Palmer would go on to notch two more victories on the tour to finish with 62 for his career. He also won seven majors, including four Masters wins during a six-year stretch when he was considered by many to be the best player in the game. The final major win came in 1964 at the age of thirty-four. At the time, it was the most Masters tournaments ever won by a professional golfer.
That overall wins record was broken by Tiger Woods when he won his fifth Masters in 2019. He was forty-three at the time and yet not the oldest player to ever emerge victorious in the esteemed tournament. Jack Nicklaus, arguably the best golfer ever, won it in 1986 at 46 years, 82 days old. Tiger was ten. Justin Thomas, the current PGA tour leader, hadn’t been born yet.
Age is Only a Number

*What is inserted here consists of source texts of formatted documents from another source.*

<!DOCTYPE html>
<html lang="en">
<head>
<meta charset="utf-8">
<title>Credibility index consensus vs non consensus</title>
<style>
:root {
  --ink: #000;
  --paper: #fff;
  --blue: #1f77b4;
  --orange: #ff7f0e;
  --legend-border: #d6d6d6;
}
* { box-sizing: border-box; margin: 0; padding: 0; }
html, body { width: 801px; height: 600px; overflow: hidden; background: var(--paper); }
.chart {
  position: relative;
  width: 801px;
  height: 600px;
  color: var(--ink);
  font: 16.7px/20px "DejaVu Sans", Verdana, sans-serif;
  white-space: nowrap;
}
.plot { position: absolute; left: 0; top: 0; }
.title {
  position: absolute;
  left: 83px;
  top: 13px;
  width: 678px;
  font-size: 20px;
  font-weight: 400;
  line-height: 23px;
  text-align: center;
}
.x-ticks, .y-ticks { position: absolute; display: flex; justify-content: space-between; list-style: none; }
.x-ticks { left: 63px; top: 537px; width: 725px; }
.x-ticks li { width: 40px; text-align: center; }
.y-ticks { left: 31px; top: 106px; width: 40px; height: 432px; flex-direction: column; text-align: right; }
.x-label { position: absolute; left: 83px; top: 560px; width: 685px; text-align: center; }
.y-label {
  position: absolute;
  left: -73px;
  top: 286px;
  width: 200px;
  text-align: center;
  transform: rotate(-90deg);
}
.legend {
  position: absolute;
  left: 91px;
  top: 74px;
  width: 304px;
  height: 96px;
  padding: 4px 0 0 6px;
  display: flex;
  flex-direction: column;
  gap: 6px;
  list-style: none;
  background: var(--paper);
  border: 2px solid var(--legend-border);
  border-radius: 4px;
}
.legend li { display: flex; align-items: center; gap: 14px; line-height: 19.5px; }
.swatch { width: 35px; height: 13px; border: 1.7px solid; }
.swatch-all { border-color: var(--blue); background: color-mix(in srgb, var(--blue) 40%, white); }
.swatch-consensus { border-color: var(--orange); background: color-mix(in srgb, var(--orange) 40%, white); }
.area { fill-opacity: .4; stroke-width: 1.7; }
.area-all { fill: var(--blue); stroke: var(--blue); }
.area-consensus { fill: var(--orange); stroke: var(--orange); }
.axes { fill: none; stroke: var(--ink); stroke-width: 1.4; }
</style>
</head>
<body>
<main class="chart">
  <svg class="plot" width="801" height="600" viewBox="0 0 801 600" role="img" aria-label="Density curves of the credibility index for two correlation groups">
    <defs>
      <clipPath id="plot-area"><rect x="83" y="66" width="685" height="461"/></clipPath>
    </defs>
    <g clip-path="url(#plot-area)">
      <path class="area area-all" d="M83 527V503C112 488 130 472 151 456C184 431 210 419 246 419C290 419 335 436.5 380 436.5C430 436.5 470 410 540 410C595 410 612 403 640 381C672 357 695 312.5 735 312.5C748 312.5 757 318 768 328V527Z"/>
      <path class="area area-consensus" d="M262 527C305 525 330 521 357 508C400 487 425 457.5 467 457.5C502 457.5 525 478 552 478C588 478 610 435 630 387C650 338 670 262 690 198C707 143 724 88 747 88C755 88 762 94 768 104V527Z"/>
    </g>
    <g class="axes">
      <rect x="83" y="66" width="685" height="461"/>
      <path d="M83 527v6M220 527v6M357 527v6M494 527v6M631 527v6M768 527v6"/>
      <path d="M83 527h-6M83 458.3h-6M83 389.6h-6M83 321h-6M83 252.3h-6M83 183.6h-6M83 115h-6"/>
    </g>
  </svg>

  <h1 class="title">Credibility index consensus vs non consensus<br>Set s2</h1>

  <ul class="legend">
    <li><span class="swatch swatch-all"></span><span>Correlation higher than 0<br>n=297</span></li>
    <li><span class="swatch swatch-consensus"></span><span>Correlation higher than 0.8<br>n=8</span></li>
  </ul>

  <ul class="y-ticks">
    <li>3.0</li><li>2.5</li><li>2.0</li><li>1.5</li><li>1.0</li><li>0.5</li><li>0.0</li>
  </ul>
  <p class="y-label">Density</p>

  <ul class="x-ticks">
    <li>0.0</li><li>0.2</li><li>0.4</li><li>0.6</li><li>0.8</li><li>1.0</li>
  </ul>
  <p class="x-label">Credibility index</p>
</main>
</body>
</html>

They say you can’t drive the ball as far in your fifties as you did in your twenties. That’s crap. The driver I use in 2020 is light years ahead of the big stick I had in my bag back in 1990. Of course, if I handed that young man my Callaway Epic Flash Driver today he’d probably net about 350 with it. I have to settle for a hundred yards less. I’m okay with that. My ball usually lands in the fairway.
You don’t have to be a big hitter to do well on the golf course. Take what you can get, don’t pine over yesteryear, and work on your short game. I’m also looking into more flexible shafts for my clubs. The club head speed on my swing is definitely slower now, so I don’t need stiff shafts anymore. You don’t either. Go with senior shafts and invest your money into better wedges and a good putter.
If golf is a game for the young, why do older folks always win club tournaments? The answer is simple. The game is more than just long drives and winning a few skins from your buddies. Great golfers learn to use the skills they have and work around limitations. Just look at Dennis Walters. He can’t even walk, yet I’d bet he could beat most of the young loud mouths I see out there every weekend.